(Source data)
--
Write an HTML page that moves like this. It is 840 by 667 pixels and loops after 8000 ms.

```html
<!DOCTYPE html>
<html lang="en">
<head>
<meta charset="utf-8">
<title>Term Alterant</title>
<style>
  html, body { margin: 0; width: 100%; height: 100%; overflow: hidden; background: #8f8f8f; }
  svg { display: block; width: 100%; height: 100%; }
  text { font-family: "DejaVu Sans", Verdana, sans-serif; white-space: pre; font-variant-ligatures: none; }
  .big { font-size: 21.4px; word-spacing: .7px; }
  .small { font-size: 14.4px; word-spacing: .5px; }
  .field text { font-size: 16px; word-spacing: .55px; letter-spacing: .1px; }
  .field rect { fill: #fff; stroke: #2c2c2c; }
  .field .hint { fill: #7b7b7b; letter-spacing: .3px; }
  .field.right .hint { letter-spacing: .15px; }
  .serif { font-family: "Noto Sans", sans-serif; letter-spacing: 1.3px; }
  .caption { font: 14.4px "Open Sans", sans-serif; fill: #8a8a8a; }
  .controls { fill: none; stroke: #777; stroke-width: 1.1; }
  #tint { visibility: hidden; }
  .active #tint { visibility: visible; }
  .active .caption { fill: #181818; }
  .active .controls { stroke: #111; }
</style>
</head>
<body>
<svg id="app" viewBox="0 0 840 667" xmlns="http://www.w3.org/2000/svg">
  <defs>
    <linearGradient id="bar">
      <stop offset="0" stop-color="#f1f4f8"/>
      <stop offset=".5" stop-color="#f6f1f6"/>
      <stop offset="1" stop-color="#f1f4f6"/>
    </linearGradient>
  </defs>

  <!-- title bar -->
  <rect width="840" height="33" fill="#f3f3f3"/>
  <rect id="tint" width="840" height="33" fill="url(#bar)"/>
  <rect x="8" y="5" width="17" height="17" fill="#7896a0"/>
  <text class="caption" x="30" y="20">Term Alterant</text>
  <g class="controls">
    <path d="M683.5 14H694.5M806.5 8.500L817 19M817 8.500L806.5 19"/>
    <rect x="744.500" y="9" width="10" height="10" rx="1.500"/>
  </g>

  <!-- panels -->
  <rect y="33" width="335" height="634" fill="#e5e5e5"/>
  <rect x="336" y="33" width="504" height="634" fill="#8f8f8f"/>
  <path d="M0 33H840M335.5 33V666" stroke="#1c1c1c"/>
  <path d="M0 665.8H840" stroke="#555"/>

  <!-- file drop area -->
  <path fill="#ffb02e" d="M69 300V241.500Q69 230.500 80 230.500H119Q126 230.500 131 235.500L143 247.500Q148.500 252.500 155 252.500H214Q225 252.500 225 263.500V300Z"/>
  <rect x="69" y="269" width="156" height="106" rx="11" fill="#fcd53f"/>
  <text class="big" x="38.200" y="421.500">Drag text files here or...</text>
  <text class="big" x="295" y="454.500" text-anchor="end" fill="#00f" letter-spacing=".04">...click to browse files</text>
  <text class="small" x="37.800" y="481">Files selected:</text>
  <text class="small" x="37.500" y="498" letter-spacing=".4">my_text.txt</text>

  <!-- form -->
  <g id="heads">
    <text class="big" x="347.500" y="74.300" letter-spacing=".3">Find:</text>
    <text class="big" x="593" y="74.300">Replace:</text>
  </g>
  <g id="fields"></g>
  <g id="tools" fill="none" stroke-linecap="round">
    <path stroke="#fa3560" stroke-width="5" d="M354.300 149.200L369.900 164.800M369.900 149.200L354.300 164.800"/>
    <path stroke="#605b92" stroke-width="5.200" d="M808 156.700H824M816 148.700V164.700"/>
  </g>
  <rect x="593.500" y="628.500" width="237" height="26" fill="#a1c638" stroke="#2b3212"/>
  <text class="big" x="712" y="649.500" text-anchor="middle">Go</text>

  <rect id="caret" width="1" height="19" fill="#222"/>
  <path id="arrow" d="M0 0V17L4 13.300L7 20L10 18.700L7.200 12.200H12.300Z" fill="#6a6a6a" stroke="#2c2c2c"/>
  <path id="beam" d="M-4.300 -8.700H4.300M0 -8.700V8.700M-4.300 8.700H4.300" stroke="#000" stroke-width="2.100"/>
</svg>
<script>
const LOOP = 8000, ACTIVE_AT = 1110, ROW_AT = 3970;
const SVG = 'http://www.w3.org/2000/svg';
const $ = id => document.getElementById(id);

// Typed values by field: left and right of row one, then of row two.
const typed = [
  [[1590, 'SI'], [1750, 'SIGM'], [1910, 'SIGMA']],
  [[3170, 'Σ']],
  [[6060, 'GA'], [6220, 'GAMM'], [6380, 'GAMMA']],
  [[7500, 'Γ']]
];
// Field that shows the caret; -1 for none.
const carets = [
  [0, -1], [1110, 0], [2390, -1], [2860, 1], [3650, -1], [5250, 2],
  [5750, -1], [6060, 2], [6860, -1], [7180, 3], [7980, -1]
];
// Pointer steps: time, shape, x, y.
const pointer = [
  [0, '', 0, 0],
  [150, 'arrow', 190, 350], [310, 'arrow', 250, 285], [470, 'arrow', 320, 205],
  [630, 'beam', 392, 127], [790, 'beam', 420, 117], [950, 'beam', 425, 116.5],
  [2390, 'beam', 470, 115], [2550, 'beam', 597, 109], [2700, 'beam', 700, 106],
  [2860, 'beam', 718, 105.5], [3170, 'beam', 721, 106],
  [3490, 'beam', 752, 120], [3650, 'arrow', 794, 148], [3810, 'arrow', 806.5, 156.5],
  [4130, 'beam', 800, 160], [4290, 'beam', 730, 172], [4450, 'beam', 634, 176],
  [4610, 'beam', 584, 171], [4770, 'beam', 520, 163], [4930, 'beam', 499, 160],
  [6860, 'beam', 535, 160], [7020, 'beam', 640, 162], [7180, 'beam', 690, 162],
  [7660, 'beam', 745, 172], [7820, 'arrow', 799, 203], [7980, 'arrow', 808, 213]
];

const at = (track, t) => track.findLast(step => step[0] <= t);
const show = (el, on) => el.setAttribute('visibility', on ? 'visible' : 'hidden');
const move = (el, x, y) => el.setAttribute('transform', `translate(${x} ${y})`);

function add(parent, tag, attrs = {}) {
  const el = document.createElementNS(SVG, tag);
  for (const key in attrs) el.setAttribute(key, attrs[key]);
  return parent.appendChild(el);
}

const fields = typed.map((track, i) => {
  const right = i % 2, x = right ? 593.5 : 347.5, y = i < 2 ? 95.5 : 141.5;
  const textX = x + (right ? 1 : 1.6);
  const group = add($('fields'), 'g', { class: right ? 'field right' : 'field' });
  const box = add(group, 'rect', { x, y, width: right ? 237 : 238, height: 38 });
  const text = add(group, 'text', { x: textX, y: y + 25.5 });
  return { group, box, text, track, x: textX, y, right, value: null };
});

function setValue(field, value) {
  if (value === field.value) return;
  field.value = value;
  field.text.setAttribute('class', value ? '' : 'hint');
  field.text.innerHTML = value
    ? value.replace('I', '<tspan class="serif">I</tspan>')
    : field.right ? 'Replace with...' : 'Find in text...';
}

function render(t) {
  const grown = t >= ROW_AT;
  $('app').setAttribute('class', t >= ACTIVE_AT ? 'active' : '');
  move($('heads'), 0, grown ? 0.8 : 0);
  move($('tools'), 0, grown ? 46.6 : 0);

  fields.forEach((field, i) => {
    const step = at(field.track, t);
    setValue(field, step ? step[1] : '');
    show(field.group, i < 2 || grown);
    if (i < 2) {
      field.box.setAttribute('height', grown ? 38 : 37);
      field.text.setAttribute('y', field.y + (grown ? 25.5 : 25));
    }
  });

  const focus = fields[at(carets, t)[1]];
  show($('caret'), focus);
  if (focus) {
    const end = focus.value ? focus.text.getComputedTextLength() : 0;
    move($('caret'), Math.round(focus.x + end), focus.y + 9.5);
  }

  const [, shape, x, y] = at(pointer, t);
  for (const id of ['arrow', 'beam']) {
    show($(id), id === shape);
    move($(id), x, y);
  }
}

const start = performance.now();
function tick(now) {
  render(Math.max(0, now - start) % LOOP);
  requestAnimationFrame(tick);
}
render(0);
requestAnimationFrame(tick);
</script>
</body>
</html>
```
--
• About this exercise: Search the records for the word "track", then list every line that has it.

• Written answer:
const at = (track, t) => track.findLast(step => step[0] <= t);
const fields = typed.map((track, i) => {
  return { group, box, text, track, x: textX, y, right, value: null };
    const step = at(field.track, t);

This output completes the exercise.